The Pardons Board didn’t explain why it commuted Najib’s sentence, nor why it waited until Friday to announce it. The board isn’t required to give any grounds for its action, which has prompted an outcry and triggered calls for the government to justify the move.
The board said it considered Najib’s application for a royal pardon at its meeting Monday and decided to reduce his sentence and fine after considering advice and opinions. The meeting was chaired by the country’s then-king, Sultan Abdullah Sultan Ahmad Shah, who is from Najib’s home state of Pahang. A new king took office on Wednesday under Malaysia’s unique rotating monarchy system.
The decision is seen to further hurt Anwar’s anti-corruption campaign, just months after prosecutors dropped 47 graft charges against Deputy Prime Minister Ahmad Zahid Hamidi, who is the current UMNO party chief.
Anwar said Najib had gone through the process of law and has the right to appeal for a royal pardon. He said the king has the final say.
“It’s beyond the prime minister or the government. I respect the decision of the then-king. … Of course it is very political, some support, some don’t but they cannot ignore the fact that you must respect the rights of everyone convicted to appeal to the Pardons Board,” Anwar said in an interview with Al-Jazeera.
Najib still has other linked trials which will continue, he added.
Najib, 70, was imprisoned in August 2022 after losing his final appeal in his first of several corruption trials linked to the multibillion-dollar looting of a state fund, 1 Malaysia Development Berhad, or 1MDB. He became Malaysia’s first former leader to be imprisoned after the shocking defeat of his long ruling coalition in a 2018 general election due to the 1MDB scandal.
1MDB was a development fund that Najib set up shortly after taking power in 2009. Investigators allege at least $4.5 billion was stolen from the fund and laundered by Najib’s associates through layers of bank accounts in the U.S. and other countries and financed Hollywood films and extravagant purchases that included hotels, a luxury yacht, art and jewelry. More than $700 million landed in Najib’s bank accounts.
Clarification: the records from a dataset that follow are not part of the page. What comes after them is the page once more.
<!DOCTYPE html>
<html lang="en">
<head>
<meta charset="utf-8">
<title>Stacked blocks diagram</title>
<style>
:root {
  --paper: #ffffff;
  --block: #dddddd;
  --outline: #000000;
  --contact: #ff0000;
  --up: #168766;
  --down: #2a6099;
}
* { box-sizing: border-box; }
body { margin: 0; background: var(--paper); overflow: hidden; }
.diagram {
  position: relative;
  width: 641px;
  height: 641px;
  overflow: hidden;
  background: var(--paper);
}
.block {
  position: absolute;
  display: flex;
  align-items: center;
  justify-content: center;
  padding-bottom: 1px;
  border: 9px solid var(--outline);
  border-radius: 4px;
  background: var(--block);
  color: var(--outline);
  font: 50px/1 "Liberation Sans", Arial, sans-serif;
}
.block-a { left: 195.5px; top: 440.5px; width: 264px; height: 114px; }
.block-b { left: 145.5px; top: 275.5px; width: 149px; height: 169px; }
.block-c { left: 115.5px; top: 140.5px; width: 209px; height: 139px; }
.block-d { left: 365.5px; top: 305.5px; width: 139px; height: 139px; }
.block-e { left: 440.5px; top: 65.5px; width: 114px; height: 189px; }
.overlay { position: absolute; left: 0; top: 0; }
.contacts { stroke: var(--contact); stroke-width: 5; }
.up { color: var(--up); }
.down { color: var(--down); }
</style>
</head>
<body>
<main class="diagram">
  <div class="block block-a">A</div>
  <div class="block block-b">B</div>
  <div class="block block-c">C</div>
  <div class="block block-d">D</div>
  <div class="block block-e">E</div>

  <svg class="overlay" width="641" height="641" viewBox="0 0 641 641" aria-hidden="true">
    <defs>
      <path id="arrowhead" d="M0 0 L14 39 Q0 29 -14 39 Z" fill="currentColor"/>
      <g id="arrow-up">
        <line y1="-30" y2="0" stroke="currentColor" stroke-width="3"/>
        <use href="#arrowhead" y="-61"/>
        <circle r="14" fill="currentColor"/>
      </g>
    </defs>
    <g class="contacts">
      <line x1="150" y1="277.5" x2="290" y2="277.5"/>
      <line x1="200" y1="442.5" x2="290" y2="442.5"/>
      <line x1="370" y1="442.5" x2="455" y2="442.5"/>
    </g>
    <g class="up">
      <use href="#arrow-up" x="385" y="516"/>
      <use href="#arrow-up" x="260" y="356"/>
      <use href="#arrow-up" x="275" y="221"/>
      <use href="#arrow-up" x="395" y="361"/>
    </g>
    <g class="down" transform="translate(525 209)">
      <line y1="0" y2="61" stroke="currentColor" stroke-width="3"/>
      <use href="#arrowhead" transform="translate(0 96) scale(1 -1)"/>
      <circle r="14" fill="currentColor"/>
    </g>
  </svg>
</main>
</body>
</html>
Najib was found guilty in 2020 of seven charges of corruption for illegally receiving $9.4 million from SRC International, a former unit of 1MDB. He still faces several other graft trials linked to 1MDB. His wife, Rosmah Mansor, was also sentenced in 2022 to 10 years in prison and a record fine of 970 million ringgit for corruption involving a solar energy project and is out on bail pending an appeal.
Najib has maintained his innocence, alleging he was duped by Malaysian financer Low Taek Jho, thought to be the mastermind of the scandal, who remains at large.
Many Malaysians on Friday demanded to know the justification of the pardons board’s move for such a high-profile graft case in which the government had to spend billions of dollars to service 1MDB’s debts.
“The message to the world … is depressingly and bleakly clear: there are 2 tracks for criminals in Malaysia — 1 for all of us ordinary rakyat (citizens), 1 for the political elite. Very sad day for this country,” lawyer and politician Lim Wei Jiet wrote on social media.
Some analysts said pushback is likely to be contained. Anyone who insults the king can be charged for sedition.
“Anwar’s reputation as a reformer would take a beating. There will be some outrage but the fallout will be limited. The Malay community is quite feudalistic and once they are told it’s the king’s prerogative, they will back off,” said James Chin, professor of Asian studies at Australia’s University of Tasmania.
Najib’s daughter, Nooryana Najwa Najib, posted on Instagram that the family appreciated the board’s gesture but were disappointed that Najib wasn’t given a full pardon and released immediately.